In the data below, how many lines include the word "blob"? Give only the number.

- [SUPPLIED ENTRIES]:
[Start of Attachment]

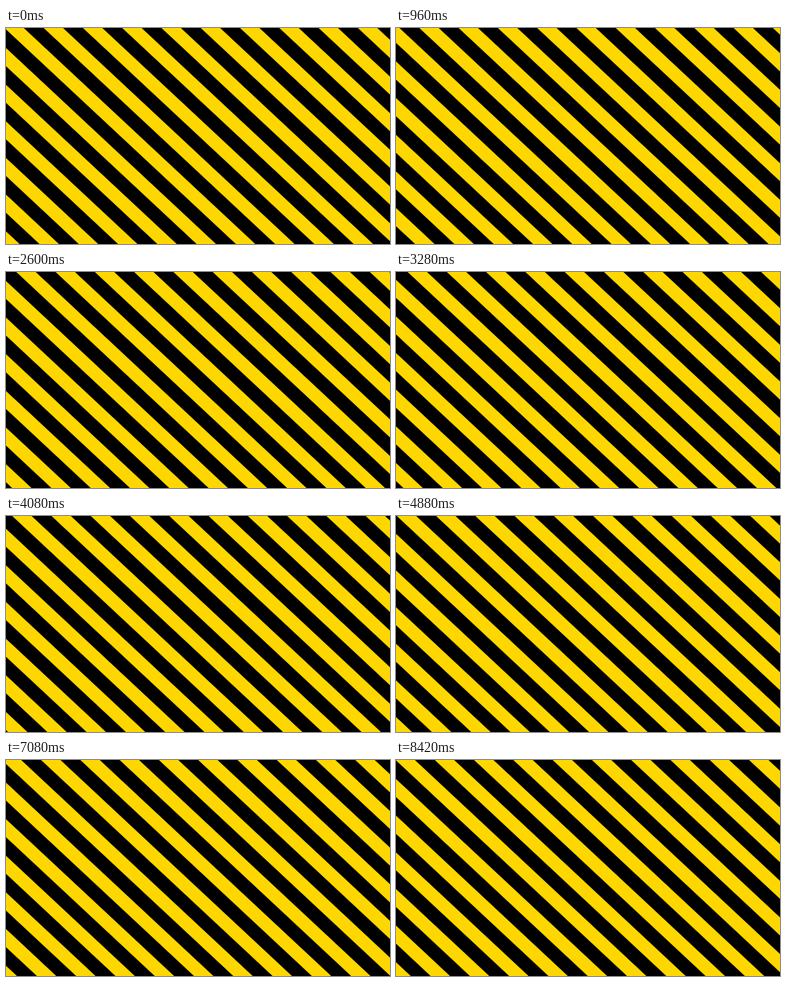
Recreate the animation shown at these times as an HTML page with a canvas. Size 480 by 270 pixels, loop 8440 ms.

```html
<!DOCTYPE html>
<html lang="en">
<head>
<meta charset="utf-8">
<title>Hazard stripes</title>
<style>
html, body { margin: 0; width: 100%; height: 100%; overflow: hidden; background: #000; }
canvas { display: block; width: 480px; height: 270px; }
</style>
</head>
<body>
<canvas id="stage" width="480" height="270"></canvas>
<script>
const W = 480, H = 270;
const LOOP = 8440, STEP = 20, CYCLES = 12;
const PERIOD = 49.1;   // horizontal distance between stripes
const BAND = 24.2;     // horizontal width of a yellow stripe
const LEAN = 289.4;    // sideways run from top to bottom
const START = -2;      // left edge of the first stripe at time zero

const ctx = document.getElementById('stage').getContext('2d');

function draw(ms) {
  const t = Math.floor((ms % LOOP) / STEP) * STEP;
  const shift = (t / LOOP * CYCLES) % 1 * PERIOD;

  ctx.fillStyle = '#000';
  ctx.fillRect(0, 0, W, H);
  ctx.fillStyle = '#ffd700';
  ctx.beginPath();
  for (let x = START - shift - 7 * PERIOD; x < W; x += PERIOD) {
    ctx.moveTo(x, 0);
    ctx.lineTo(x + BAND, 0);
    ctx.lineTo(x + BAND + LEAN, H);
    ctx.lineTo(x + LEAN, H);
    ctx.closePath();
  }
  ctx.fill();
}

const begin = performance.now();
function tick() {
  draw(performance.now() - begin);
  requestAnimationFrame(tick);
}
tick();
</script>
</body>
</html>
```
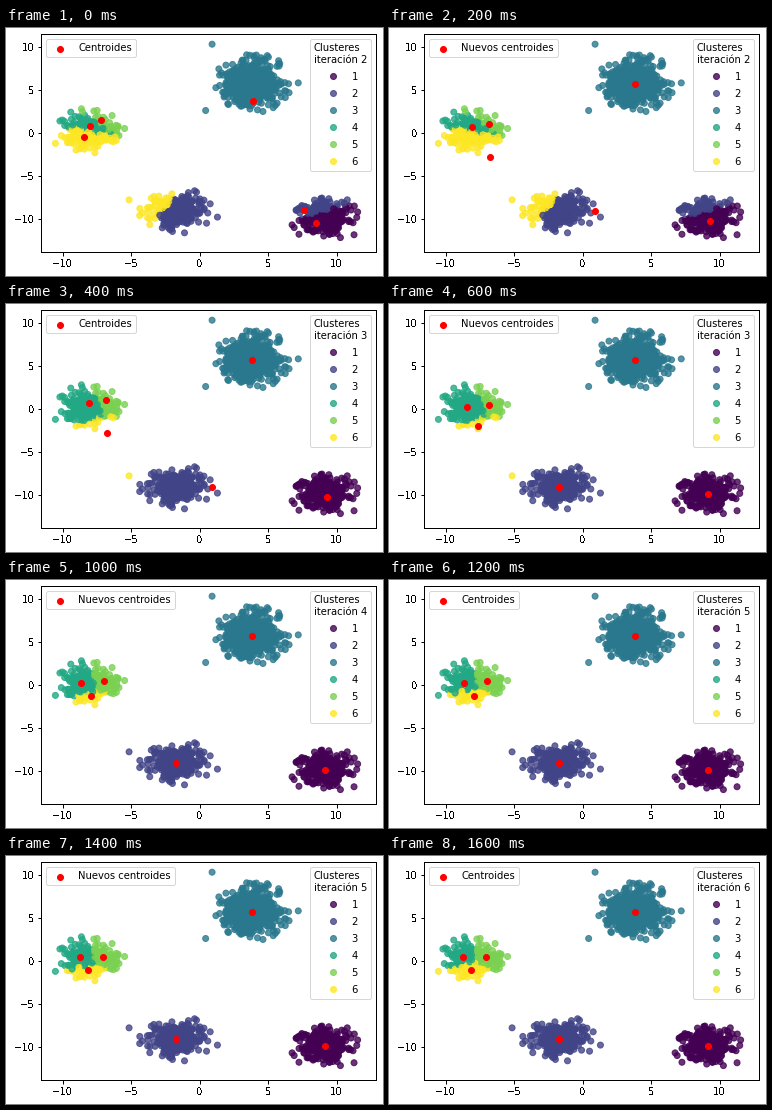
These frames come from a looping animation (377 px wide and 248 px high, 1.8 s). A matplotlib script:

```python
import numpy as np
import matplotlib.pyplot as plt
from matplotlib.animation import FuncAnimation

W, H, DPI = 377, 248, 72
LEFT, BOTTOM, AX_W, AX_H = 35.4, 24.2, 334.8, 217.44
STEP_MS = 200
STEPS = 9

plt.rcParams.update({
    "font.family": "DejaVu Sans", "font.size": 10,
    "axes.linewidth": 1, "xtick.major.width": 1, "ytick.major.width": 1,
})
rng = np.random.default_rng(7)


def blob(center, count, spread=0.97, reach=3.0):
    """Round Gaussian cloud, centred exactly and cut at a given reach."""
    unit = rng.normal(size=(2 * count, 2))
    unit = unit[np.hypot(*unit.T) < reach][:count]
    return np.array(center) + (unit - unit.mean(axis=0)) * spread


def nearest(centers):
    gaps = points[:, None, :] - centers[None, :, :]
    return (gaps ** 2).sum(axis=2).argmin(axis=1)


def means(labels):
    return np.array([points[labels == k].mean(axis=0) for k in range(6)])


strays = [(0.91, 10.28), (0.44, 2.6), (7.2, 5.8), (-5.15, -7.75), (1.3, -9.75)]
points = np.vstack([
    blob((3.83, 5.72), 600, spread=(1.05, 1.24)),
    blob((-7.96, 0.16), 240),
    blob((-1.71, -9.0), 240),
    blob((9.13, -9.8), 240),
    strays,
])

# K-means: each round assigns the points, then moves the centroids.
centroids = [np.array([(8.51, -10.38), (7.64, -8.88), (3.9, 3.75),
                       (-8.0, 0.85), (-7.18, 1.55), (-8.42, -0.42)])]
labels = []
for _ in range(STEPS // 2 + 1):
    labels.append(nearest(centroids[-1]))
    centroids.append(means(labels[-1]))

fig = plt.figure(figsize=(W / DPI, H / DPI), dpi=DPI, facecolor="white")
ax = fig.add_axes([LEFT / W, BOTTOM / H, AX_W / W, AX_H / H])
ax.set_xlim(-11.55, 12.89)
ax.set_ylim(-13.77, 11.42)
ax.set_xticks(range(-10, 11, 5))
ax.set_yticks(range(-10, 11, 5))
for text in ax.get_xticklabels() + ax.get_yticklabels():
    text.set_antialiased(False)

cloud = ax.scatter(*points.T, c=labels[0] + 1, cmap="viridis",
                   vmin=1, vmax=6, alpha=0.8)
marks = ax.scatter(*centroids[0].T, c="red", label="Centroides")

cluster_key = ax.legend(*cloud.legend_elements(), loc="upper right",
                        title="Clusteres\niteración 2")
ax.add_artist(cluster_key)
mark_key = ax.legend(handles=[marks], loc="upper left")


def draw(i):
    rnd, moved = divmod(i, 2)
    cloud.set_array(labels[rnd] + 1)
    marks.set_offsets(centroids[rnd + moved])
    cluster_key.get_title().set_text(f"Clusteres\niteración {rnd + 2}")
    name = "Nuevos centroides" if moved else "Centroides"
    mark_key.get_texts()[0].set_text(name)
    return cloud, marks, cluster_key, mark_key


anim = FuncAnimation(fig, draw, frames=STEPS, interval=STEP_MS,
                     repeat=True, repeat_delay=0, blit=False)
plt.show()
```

[End of Attachment]

- [ANSWER FOR THE TASK]:
5